_Assigned task_. All lines of the material below that include the string "columnTop" are to be copied.
+++++
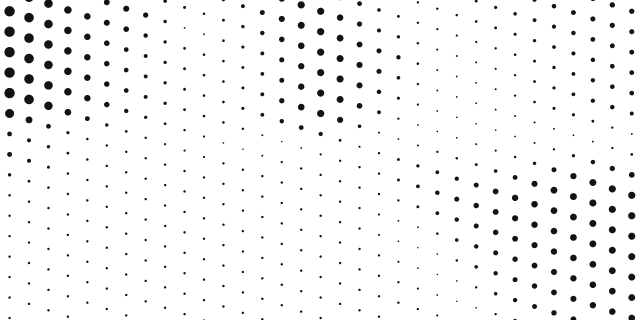
This background is drawn by a Shadertoy shader. Its source:

```glsl
// Halftone field: dark dots on white, set on a sheared lattice of columns.
// Each dot's radius is sampled at its centre from a smooth field built of
// soft bumps, a horizontal fold and a diagonal ridge at the lower right.

float bump(vec2 q) { return exp(-dot(q, q)); }
float bump(float t) { return exp(-t * t); }

// Dot radius in thousandths of the canvas height; c.y runs downward.
float dotRadius(vec2 c) {
    // Quiet base, a little heavier below the fold
    float below = smoothstep(0.0, 0.117, c.y - 0.326 - 0.065 * smoothstep(0.65, 1.3, c.x));
    float radius = mix(2.1, 3.65, below);
    radius -= 1.8 * bump((c - vec2(0.807, 0.453)) / vec2(0.195, 0.036));

    // Three swells above the fold
    float swells = 14.3 * exp(-pow(max(c.x, 0.0) / 0.385, 1.5));
    swells += 8.9 * bump((c.x - 0.995 - 0.035 * sin(11.0 * c.y - 1.0)) / 0.203);
    swells += 5.2 * bump((c.x - 1.974) / 0.31);
    float fold = 0.385 + 0.036 * bump((c.x - 1.03) / 0.13);
    radius += swells * (1.0 - smoothstep(-0.065, 0.055, c.y - fold));

    // Local thickening and thinning
    radius += 4.2 * bump((c - vec2(0.0, 0.47)) / vec2(0.156, 0.08));
    radius += 2.3 * bump((c - vec2(1.64, 0.0)) / vec2(0.34, 0.145));
    radius += 2.6 * bump((c - vec2(0.417, 0.047)) / vec2(0.08, 0.065));
    radius -= 2.4 * bump((c - vec2(0.6, 0.091)) / vec2(0.065, 0.04));
    radius += 1.8 * bump((c - vec2(1.23, 0.182)) / vec2(0.065, 0.057));

    // Diagonal ridge with a thin valley along its left flank
    float across = c.x - 1.224 - 0.75 * (c.y - 0.573);
    float crest = 0.534 + 0.021 * sin(9.6 * (c.x - 1.354));
    radius += 7.8 * (1.0 - exp(-max(across, 0.0) / 0.221))
            * smoothstep(-0.073, 0.073, c.y - crest);
    radius -= 1.6 * bump((across + 0.065) / 0.09) * smoothstep(0.6, 0.75, c.y);

    return max(radius, 1.5);
}

void mainImage(out vec4 fragColor, in vec2 fragCoord) {
    // Height is one unit, measured from the top edge
    vec2 p = fragCoord / iResolution.y;
    p.y = 1.0 - p.y;

    // Nearest lattice point: each column slides down by a fixed step
    vec2 pitch = vec2(0.06076, 0.0639);
    float column = floor((p.x - 0.0299) / pitch.x + 0.5);
    float columnTop = 0.0352 + 0.01997 * column;
    float row = floor((p.y - columnTop) / pitch.y + 0.5);
    vec2 centre = vec2(0.0299, columnTop) + pitch * vec2(column, row);

    // Antialiased disc
    float edge = 0.001 * dotRadius(centre) - length(p - centre);
    float ink = clamp(edge * iResolution.y + 0.5, 0.0, 1.0);
    fragColor = vec4(mix(vec3(1.0), vec3(0.07, 0.08, 0.08), ink), 1.0);
}
```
+++++
_Result of the task_.
    float columnTop = 0.0352 + 0.01997 * column;
    float row = floor((p.y - columnTop) / pitch.y + 0.5);
    vec2 centre = vec2(0.0299, columnTop) + pitch * vec2(column, row);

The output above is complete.